DATA FOR THIS EXERCISE:

═══

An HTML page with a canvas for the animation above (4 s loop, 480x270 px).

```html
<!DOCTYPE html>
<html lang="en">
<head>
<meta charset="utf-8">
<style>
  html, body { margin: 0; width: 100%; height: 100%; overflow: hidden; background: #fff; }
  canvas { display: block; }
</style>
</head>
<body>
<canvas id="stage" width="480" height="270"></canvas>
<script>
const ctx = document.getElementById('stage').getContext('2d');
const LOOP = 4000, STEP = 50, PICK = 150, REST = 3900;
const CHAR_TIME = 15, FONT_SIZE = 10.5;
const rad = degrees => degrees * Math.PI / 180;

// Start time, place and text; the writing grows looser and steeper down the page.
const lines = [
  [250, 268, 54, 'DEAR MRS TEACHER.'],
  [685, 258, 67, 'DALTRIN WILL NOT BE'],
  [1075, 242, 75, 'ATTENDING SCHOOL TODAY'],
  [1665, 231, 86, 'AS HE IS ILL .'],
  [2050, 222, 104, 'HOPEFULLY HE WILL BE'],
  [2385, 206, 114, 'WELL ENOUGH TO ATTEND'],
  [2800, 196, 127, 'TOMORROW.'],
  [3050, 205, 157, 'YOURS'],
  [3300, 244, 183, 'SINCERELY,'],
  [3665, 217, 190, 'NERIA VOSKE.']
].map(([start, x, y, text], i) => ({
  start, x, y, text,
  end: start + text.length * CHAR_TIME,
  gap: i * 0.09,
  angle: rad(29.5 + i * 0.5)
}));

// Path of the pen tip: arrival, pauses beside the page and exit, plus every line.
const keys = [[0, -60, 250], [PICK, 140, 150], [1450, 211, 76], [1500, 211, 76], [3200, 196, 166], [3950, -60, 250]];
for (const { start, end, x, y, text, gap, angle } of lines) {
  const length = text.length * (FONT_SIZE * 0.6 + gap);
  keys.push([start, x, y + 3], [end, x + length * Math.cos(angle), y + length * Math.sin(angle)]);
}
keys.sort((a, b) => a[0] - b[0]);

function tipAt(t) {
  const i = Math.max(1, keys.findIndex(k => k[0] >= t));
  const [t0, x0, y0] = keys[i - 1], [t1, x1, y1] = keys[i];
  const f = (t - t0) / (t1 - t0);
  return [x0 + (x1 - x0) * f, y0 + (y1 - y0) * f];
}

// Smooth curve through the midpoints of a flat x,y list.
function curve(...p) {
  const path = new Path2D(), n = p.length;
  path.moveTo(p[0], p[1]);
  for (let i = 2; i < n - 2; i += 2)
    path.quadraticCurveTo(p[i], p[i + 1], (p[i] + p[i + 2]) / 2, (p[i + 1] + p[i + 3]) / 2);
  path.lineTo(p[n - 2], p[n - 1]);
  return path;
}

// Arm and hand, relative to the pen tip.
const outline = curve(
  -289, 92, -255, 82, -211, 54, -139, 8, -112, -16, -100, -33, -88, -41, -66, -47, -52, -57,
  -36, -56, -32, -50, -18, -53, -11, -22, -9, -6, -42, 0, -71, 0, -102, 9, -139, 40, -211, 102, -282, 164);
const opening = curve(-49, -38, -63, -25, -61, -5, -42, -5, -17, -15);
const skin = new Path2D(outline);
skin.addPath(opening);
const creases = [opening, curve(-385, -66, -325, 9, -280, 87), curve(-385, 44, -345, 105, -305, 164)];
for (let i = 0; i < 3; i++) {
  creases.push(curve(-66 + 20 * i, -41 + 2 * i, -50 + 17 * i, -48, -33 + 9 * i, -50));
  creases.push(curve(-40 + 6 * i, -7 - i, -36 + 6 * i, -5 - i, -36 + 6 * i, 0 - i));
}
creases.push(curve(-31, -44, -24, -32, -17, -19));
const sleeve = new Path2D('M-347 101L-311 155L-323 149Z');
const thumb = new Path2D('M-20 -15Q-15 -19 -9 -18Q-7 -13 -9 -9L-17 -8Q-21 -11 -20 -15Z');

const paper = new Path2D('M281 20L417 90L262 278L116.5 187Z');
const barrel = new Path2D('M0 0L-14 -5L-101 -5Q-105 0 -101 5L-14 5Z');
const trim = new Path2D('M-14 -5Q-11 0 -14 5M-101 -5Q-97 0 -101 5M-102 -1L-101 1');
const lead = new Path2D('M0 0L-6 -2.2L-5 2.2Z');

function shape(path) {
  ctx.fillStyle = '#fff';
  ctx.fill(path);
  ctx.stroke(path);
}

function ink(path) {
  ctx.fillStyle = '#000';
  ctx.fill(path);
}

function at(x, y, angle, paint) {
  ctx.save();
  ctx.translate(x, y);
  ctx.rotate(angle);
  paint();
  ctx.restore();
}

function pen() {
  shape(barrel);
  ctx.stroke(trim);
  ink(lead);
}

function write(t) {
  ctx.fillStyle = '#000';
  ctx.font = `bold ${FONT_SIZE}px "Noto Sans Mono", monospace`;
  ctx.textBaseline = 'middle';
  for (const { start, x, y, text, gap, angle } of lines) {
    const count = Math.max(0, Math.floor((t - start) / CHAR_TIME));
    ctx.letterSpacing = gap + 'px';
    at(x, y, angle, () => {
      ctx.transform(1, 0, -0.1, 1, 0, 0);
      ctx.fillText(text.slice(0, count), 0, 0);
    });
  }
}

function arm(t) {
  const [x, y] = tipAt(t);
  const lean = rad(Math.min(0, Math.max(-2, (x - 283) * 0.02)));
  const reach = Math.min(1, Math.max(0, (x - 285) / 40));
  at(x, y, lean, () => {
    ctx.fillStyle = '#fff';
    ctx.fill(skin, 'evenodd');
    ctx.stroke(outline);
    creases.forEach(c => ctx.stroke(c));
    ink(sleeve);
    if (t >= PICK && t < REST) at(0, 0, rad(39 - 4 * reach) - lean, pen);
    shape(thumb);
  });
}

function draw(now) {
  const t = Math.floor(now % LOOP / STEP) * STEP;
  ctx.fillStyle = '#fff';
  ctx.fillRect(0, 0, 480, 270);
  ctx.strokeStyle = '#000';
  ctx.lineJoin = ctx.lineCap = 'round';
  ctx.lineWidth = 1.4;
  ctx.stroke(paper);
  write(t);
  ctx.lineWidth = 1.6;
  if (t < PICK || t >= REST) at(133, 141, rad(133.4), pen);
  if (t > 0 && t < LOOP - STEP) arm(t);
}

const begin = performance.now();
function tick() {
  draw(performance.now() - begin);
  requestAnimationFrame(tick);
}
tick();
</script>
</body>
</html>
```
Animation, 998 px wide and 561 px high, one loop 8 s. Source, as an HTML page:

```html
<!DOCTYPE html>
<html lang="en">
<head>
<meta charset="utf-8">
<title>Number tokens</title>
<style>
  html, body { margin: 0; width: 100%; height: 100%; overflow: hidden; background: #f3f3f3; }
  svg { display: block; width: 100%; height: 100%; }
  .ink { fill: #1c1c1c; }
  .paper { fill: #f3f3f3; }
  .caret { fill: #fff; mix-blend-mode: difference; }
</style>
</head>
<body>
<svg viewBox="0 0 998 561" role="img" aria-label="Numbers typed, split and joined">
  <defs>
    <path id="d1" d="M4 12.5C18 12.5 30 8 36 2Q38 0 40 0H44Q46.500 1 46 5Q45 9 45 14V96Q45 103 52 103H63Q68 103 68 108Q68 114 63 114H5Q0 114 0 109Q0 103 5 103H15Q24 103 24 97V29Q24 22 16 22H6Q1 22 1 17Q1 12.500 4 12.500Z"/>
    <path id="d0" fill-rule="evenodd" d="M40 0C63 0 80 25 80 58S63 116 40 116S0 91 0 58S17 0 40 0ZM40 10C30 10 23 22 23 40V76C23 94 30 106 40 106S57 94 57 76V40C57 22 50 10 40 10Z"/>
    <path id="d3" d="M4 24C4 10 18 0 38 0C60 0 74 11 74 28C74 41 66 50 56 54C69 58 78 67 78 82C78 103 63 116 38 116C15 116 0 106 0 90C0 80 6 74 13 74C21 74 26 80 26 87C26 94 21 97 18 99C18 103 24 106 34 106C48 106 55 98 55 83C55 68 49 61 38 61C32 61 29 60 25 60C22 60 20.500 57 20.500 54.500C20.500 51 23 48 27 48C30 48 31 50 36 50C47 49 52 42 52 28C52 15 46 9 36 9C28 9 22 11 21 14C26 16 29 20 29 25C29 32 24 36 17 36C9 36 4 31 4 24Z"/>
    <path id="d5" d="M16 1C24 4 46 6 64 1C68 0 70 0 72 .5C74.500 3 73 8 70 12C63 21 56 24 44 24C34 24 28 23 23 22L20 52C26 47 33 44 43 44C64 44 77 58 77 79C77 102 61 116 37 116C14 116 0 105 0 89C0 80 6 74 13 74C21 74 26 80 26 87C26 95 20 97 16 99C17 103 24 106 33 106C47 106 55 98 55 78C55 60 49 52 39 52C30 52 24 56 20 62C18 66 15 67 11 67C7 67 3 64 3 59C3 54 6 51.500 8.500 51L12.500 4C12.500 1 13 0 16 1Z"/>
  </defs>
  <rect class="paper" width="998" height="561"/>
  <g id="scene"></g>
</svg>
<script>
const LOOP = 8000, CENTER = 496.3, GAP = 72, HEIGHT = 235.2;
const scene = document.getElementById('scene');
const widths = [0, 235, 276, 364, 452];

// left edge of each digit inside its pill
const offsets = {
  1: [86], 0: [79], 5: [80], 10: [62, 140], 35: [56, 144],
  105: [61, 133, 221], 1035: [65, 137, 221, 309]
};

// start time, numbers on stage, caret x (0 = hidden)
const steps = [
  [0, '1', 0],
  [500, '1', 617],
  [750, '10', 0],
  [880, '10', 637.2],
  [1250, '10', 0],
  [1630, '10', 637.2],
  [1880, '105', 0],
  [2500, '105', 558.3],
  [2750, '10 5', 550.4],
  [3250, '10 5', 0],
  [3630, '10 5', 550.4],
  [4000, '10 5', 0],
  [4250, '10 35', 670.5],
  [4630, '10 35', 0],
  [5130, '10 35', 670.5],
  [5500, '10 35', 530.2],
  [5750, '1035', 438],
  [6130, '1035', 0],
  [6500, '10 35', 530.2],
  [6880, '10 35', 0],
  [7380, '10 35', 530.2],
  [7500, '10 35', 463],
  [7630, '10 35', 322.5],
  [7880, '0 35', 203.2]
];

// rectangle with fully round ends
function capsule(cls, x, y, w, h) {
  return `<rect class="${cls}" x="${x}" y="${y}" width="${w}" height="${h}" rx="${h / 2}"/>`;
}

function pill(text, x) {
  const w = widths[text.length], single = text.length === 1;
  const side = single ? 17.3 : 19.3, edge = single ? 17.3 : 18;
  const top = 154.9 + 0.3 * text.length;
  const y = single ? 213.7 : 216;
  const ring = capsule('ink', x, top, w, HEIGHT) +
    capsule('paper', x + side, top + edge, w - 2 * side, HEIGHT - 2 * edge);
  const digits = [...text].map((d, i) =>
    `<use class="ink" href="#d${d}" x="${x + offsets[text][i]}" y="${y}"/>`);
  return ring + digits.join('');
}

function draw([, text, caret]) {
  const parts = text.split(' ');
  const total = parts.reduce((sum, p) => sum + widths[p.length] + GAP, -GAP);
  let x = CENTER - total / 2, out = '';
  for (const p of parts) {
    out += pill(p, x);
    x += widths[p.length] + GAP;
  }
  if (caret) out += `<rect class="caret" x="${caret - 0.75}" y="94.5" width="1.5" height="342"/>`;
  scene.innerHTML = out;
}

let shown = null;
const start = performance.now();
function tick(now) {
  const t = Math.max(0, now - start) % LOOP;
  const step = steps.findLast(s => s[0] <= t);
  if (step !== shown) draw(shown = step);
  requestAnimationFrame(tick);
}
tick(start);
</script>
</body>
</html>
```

═══

PROBLEM DESCRIPTION:
Lines in the listing above that contain the word "ring" must be copied; leave out the rest.

RESPONSE:
  const ring = capsule('ink', x, top, w, HEIGHT) +
  return ring + digits.join('');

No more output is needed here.